[Task data — start]
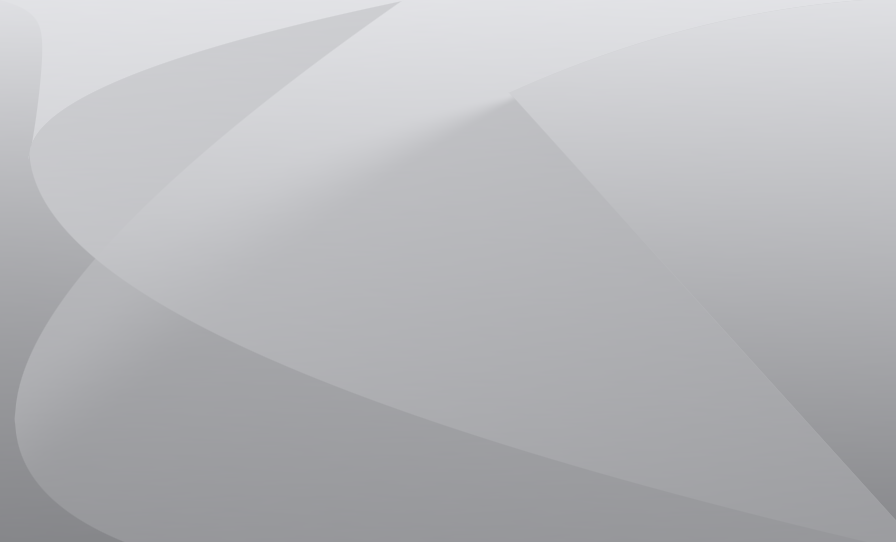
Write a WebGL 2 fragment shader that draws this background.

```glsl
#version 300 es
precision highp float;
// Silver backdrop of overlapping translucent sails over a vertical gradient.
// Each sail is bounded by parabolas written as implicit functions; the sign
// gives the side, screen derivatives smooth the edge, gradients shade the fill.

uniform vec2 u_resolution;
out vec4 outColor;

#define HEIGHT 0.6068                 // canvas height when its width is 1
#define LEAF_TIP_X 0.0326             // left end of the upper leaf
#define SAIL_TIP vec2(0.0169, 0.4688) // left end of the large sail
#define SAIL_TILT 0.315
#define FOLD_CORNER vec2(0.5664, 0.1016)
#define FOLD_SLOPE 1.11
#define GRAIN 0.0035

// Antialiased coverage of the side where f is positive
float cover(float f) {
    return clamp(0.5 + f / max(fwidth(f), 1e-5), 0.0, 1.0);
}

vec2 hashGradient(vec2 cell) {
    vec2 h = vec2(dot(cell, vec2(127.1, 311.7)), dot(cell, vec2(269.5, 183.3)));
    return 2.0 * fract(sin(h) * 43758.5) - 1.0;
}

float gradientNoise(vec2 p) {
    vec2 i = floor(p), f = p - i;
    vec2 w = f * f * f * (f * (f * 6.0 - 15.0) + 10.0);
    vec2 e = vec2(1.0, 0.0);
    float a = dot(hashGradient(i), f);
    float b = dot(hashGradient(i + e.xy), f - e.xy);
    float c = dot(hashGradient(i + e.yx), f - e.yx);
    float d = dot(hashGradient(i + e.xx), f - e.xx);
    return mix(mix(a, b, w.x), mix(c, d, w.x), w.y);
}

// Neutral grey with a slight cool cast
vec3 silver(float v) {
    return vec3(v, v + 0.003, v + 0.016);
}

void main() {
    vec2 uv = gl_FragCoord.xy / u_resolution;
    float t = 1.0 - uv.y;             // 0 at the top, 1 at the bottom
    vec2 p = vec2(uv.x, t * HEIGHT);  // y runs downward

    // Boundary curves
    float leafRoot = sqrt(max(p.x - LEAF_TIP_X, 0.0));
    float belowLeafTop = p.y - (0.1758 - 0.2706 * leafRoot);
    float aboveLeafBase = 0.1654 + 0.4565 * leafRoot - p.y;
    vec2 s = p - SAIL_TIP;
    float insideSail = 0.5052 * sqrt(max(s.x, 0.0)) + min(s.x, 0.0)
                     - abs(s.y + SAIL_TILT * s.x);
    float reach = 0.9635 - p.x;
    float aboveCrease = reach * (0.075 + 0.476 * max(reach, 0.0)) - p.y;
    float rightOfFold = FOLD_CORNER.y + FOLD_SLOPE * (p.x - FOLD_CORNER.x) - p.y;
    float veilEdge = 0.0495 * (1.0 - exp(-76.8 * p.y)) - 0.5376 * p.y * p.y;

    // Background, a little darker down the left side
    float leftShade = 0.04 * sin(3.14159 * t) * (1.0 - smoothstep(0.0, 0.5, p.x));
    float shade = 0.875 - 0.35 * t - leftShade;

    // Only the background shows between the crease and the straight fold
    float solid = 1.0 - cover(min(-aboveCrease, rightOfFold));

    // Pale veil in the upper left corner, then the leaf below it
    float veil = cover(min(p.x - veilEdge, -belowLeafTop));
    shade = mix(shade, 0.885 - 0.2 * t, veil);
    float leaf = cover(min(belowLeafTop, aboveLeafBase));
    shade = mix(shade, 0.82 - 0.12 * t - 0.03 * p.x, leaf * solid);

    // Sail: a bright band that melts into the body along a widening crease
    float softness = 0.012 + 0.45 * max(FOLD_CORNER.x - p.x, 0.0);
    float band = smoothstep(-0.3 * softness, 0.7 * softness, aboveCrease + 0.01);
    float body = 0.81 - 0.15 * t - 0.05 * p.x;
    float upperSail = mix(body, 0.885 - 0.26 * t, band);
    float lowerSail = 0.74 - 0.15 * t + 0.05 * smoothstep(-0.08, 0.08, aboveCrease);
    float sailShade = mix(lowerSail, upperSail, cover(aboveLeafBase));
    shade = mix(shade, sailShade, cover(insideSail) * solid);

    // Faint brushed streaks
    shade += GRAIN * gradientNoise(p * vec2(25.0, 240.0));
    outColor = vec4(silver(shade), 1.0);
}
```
[Task data — finish]
[Task data — start]
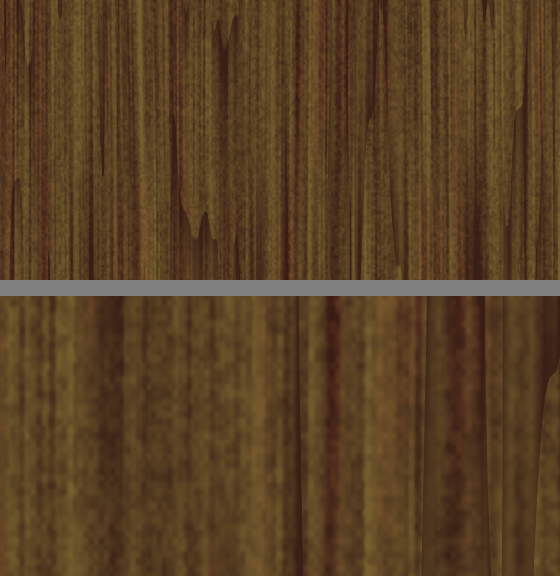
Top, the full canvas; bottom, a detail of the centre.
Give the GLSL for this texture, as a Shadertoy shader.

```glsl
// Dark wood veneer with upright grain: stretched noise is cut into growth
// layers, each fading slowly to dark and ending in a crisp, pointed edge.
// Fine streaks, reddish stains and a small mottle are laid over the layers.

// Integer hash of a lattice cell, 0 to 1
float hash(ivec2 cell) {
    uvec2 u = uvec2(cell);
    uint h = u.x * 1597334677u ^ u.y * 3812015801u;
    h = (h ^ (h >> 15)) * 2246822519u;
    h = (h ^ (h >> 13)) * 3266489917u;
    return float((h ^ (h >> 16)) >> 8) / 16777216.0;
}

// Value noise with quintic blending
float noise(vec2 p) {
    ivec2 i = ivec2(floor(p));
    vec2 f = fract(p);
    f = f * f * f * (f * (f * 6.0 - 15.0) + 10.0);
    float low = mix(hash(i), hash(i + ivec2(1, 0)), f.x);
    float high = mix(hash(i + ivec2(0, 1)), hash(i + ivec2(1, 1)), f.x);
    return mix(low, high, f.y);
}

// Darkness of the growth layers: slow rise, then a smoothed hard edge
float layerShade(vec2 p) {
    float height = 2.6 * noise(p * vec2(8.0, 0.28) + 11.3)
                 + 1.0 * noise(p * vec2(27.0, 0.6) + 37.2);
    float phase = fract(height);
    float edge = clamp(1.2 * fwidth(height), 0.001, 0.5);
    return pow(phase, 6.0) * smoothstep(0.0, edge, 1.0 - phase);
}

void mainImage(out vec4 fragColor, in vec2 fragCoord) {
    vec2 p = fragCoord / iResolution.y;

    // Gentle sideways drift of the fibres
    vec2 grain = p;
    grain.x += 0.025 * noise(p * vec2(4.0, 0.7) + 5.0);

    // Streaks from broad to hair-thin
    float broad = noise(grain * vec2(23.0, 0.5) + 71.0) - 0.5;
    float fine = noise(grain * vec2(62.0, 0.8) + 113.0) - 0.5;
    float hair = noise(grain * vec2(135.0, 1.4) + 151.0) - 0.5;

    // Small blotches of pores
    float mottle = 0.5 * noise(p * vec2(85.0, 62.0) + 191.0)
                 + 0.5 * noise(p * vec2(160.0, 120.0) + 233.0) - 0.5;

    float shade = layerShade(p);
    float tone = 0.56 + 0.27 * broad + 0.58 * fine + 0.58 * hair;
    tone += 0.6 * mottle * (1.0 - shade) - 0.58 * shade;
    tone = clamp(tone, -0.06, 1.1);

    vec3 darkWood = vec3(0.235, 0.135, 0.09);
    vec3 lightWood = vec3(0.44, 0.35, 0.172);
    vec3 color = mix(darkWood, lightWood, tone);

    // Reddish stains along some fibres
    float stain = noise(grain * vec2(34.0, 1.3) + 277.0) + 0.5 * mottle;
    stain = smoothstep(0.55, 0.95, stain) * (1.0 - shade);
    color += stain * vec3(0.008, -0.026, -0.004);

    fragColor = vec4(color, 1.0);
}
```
[Task data — finish]
[Task data — start]
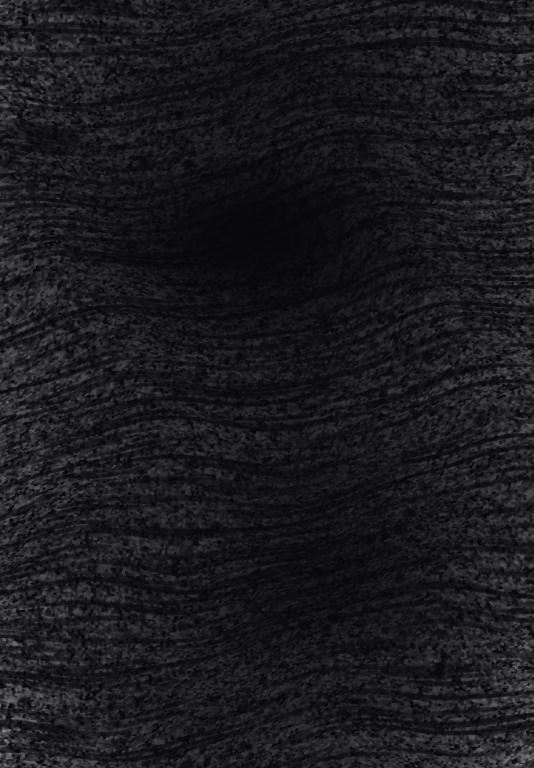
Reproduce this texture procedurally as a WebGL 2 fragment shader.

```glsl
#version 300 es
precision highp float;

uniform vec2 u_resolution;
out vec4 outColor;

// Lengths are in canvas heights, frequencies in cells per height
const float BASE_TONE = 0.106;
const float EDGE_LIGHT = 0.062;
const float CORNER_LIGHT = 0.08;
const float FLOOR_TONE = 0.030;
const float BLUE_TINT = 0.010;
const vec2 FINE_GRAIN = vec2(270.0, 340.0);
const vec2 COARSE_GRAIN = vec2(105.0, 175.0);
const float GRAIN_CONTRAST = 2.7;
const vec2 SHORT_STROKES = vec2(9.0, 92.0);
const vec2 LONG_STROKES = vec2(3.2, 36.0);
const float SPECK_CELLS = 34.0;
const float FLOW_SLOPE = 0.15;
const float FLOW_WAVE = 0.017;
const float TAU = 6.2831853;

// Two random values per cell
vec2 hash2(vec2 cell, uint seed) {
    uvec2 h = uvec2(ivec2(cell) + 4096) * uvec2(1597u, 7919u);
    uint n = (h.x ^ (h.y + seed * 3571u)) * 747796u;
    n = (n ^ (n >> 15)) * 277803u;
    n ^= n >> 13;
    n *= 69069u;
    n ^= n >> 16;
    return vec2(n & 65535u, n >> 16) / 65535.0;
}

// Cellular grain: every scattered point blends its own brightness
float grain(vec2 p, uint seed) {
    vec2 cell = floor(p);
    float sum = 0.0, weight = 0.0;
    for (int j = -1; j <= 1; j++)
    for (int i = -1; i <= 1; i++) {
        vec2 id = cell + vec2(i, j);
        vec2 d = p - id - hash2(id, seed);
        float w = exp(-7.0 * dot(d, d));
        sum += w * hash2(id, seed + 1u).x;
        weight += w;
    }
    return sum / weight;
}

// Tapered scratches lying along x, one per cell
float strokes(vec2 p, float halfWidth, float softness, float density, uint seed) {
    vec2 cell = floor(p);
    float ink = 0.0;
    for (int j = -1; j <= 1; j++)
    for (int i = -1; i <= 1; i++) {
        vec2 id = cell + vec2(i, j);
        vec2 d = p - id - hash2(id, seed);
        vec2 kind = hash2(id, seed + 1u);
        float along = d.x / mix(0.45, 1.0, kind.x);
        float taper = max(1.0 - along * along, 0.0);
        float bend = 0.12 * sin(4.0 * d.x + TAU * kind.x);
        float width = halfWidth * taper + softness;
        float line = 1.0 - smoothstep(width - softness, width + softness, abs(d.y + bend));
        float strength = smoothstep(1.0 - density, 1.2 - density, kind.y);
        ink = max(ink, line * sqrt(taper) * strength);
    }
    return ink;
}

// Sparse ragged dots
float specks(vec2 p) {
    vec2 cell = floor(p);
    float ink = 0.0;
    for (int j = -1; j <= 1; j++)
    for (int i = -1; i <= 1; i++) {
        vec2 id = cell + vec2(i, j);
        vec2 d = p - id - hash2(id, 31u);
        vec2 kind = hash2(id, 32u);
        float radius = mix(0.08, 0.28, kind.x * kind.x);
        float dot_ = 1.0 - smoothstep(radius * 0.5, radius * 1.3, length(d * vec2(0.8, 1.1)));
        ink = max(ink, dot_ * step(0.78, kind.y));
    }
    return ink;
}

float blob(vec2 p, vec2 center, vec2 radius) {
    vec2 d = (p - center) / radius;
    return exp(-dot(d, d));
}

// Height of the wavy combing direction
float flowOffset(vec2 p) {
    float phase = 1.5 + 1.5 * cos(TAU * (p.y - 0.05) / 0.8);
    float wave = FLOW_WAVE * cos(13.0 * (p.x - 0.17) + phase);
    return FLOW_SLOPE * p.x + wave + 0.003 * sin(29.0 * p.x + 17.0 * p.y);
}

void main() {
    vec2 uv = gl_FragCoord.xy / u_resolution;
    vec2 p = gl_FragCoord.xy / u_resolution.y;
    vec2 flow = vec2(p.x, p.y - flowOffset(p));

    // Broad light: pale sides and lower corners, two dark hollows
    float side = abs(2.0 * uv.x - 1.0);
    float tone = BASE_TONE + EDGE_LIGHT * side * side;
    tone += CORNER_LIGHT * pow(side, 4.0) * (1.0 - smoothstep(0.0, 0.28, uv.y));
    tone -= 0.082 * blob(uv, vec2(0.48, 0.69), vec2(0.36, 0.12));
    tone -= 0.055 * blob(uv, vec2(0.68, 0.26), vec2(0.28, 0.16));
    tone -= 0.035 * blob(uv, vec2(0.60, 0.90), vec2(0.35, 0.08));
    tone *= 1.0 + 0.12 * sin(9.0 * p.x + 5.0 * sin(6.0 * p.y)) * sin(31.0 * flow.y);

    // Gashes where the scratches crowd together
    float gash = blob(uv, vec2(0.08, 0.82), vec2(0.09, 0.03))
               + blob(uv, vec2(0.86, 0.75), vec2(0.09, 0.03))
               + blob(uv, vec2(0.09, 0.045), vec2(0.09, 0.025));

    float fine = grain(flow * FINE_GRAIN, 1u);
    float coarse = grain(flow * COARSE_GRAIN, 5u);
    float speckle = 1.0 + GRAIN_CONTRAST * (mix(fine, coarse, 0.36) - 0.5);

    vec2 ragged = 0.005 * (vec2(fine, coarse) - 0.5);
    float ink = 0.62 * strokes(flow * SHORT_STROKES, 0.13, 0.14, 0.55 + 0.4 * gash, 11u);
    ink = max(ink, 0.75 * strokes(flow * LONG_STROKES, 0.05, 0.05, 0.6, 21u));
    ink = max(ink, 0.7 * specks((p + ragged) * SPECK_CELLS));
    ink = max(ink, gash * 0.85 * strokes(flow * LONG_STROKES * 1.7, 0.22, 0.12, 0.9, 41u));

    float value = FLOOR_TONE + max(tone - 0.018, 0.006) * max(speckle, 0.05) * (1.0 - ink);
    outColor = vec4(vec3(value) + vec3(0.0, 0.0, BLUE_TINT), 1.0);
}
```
[Task data — finish]
[Exercise details] When a line in the data above contains the string "hashGradient", copy that line.

[Response]
vec2 hashGradient(vec2 cell) {
    float a = dot(hashGradient(i), f);
    float b = dot(hashGradient(i + e.xy), f - e.xy);
    float c = dot(hashGradient(i + e.yx), f - e.yx);
    float d = dot(hashGradient(i + e.xx), f - e.xx);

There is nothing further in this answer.